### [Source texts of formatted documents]
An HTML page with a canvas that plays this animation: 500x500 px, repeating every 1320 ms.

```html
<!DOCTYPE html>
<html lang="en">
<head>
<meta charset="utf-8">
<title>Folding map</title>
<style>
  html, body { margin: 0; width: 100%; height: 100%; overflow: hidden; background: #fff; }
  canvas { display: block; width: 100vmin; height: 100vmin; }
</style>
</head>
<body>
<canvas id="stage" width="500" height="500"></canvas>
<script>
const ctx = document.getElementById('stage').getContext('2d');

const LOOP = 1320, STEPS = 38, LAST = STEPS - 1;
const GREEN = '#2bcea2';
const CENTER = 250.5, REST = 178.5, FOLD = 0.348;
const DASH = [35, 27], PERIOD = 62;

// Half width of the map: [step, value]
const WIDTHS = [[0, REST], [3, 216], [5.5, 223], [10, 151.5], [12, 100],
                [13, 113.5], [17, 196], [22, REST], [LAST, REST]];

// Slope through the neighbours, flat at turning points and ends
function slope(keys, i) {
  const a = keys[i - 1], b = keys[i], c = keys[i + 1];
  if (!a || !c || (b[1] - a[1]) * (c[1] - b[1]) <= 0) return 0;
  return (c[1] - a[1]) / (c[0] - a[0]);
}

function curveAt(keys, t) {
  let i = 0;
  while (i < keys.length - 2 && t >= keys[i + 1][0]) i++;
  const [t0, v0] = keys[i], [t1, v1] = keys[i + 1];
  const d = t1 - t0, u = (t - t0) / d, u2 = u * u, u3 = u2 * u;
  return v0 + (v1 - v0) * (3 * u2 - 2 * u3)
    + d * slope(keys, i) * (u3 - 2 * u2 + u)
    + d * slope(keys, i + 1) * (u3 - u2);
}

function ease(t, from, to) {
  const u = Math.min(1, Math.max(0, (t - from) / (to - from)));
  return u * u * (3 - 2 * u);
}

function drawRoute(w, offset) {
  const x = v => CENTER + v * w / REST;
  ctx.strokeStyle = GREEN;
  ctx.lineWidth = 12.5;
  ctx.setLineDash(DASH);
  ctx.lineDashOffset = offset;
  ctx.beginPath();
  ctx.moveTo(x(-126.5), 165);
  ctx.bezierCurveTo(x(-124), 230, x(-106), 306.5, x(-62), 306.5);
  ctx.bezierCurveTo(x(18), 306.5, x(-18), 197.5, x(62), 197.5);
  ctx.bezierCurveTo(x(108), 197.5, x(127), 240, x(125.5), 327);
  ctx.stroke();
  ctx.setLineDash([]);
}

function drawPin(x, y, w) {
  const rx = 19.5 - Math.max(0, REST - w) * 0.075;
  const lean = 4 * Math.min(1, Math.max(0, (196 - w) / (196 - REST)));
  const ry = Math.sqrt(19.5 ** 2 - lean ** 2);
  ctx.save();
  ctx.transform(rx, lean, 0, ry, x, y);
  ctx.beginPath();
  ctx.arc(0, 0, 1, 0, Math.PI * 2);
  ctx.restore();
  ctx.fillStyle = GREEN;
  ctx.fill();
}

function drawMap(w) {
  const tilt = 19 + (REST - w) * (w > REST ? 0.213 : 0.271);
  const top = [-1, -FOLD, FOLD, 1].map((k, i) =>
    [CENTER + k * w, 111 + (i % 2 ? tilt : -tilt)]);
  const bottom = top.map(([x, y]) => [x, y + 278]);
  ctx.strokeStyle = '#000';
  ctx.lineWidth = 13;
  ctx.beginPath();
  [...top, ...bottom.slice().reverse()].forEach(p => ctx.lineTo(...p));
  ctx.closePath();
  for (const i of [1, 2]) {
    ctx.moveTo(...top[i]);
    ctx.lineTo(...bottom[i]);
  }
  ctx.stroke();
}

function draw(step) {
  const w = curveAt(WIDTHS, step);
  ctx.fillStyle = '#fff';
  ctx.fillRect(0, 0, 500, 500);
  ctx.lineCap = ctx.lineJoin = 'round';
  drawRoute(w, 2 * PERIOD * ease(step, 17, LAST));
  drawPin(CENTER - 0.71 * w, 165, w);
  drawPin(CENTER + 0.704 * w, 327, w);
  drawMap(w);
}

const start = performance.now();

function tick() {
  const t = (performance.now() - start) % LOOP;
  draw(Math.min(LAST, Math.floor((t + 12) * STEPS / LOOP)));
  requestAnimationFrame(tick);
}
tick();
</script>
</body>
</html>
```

==

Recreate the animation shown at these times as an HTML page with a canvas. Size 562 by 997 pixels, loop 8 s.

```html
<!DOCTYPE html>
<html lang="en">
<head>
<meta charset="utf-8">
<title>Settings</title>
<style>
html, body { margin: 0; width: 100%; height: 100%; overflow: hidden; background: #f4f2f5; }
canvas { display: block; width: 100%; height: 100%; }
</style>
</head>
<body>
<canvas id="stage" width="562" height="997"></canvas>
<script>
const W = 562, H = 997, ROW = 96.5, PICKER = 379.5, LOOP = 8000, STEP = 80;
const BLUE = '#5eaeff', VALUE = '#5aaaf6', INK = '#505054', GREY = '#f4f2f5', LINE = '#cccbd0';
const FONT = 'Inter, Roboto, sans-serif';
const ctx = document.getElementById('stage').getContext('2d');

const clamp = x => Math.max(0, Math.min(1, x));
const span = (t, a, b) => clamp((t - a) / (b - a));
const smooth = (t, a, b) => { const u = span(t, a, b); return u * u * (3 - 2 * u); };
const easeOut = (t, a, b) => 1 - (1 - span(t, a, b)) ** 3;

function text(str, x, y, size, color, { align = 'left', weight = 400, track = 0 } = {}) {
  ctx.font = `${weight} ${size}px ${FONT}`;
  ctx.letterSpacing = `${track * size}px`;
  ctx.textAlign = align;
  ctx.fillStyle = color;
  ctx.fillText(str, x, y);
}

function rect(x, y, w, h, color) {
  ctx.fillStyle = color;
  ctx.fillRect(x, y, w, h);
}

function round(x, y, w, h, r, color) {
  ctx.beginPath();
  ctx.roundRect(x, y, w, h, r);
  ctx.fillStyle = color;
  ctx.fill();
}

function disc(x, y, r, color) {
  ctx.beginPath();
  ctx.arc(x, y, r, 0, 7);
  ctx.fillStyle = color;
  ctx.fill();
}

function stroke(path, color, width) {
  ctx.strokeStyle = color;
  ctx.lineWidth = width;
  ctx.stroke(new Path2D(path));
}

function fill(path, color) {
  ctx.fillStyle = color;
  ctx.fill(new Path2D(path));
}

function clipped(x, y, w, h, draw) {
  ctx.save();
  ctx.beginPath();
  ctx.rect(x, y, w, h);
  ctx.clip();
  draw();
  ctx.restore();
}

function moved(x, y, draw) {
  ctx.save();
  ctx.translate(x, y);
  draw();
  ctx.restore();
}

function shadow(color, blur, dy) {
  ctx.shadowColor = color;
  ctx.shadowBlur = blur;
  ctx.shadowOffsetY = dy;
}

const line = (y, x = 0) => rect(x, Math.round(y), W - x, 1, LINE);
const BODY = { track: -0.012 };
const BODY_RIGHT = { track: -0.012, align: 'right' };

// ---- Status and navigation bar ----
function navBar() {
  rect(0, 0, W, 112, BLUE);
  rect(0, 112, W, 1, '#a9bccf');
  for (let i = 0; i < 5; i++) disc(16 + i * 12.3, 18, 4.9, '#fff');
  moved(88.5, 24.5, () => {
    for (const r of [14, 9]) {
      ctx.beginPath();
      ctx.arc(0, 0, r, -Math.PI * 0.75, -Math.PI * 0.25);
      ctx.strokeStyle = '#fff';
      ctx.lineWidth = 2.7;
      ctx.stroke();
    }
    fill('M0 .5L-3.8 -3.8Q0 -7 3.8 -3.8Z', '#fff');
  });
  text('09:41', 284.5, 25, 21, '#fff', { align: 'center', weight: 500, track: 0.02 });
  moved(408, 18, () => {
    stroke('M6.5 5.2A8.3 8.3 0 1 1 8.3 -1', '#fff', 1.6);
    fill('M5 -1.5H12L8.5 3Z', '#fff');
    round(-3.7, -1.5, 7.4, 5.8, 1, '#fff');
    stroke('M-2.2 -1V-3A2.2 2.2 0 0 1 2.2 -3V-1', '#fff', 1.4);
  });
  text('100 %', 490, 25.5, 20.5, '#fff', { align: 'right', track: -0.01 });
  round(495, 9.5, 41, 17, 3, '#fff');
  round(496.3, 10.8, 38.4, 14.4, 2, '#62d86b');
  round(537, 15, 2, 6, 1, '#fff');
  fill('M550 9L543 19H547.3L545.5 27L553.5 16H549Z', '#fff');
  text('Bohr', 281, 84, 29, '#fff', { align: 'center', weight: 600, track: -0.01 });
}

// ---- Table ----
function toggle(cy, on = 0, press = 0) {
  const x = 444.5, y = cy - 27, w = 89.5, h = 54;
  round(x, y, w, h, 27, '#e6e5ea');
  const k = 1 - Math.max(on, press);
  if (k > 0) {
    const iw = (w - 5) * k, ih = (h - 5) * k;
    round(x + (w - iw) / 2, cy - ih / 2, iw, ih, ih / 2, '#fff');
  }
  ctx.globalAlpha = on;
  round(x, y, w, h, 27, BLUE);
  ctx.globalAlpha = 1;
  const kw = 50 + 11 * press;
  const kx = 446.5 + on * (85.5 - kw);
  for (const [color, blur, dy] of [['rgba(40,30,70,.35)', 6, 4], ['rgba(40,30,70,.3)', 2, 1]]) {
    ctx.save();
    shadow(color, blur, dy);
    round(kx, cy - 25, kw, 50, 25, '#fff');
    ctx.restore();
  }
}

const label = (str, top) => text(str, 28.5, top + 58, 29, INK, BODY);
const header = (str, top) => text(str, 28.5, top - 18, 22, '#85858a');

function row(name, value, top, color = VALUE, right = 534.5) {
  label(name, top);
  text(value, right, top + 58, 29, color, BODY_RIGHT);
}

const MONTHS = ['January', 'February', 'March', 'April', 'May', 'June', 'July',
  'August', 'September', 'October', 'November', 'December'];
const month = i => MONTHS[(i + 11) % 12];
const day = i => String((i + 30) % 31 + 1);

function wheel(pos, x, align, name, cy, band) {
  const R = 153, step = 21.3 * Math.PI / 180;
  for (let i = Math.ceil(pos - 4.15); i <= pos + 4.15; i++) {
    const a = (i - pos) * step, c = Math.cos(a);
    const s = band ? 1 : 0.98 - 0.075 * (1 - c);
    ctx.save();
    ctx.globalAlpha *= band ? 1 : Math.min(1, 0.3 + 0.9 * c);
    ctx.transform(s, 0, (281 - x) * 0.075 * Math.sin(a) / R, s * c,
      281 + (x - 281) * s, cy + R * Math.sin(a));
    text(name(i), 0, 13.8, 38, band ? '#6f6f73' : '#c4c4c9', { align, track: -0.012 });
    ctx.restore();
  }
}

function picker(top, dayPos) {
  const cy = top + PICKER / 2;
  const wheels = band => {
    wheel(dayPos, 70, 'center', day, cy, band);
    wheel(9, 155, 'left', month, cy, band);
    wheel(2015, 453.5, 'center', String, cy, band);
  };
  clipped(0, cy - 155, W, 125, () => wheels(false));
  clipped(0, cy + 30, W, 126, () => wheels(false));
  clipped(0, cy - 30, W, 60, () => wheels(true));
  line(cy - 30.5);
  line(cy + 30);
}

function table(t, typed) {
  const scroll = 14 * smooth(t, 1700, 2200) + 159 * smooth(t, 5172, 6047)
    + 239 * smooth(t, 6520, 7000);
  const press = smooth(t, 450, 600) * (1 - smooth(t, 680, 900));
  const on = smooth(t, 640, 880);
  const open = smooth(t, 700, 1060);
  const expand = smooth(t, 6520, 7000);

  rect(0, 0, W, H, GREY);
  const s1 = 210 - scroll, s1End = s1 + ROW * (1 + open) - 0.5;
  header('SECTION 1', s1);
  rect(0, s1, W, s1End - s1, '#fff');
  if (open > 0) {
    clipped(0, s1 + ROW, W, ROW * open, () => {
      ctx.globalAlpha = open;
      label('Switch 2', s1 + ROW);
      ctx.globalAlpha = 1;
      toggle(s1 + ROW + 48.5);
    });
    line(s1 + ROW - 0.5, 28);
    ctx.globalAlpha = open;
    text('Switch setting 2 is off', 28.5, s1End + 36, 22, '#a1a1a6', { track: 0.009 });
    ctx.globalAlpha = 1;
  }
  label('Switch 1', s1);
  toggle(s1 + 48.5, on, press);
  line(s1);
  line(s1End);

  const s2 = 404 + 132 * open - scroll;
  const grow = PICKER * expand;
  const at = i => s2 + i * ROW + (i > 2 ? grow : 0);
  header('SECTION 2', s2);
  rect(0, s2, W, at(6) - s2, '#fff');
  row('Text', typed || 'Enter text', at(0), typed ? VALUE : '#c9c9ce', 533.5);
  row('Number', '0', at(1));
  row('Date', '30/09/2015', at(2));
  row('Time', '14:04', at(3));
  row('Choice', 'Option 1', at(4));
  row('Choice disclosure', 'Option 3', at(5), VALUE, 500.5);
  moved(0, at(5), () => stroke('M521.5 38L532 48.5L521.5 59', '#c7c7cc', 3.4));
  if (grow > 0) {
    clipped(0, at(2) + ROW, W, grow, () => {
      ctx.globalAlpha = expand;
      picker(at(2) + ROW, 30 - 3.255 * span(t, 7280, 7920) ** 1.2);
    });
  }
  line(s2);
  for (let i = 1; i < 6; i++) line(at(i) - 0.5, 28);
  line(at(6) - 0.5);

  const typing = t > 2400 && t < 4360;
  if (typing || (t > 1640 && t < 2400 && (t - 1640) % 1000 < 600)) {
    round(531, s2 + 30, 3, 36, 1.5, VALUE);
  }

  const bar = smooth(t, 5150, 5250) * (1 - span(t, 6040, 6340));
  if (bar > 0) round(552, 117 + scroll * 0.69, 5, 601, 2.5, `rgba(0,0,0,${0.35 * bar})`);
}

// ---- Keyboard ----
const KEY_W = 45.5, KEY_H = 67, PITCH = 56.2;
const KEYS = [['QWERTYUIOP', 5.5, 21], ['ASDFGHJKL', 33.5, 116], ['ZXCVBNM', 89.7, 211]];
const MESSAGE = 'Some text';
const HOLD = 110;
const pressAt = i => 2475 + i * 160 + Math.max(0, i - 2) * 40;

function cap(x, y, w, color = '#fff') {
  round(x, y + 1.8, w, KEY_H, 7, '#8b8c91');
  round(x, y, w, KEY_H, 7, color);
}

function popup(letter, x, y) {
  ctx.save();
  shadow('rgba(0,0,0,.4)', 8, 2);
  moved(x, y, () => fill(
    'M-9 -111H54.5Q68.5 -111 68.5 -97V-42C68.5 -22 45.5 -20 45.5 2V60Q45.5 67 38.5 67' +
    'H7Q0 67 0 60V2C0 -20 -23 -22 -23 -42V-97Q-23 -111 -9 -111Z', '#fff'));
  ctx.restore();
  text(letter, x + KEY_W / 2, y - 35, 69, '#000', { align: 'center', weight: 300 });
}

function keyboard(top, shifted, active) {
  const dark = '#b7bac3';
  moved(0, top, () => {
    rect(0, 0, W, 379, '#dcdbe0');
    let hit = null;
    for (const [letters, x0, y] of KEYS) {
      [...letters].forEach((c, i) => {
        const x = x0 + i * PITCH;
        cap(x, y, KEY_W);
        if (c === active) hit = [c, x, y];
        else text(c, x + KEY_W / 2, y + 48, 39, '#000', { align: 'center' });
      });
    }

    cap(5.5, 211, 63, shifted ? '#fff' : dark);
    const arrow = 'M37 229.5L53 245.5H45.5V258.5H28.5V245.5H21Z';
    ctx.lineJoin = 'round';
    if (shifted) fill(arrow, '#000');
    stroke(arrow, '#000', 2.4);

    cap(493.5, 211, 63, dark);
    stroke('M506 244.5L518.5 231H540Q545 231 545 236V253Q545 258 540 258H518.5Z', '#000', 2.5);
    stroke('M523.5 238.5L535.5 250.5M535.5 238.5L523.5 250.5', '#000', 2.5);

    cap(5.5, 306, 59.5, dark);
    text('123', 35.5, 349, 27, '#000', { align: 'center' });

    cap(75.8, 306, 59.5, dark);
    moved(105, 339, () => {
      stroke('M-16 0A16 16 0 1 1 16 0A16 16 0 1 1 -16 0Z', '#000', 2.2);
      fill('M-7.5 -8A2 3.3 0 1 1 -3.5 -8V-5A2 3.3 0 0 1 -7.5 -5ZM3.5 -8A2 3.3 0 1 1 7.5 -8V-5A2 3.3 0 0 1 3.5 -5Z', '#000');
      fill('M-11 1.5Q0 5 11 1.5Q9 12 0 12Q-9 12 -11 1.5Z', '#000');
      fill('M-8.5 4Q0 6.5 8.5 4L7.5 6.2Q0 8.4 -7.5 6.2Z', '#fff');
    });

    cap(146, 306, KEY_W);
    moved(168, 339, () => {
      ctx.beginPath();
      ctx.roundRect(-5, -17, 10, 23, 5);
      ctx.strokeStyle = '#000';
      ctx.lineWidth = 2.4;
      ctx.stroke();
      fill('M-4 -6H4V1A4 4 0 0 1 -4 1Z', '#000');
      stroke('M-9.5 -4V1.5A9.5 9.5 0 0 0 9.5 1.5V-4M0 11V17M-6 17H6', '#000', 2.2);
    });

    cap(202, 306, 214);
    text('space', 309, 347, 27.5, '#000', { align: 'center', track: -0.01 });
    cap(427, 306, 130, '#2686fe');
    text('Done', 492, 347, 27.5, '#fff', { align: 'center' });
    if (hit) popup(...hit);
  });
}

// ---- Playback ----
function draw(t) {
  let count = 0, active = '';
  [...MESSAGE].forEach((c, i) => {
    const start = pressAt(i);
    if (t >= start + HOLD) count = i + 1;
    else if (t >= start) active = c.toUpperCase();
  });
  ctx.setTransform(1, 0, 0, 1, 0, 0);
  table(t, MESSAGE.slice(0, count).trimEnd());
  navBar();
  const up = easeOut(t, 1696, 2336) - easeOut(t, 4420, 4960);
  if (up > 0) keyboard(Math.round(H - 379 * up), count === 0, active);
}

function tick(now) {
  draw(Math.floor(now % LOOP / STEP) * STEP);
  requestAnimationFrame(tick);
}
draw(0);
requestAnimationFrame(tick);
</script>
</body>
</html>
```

### [Task]
The answer must be every line of the records that contains the word "open".

### [Response box]
  const open = smooth(t, 700, 1060);
  const s1 = 210 - scroll, s1End = s1 + ROW * (1 + open) - 0.5;
  if (open > 0) {
    clipped(0, s1 + ROW, W, ROW * open, () => {
      ctx.globalAlpha = open;
    ctx.globalAlpha = open;
  const s2 = 404 + 132 * open - scroll;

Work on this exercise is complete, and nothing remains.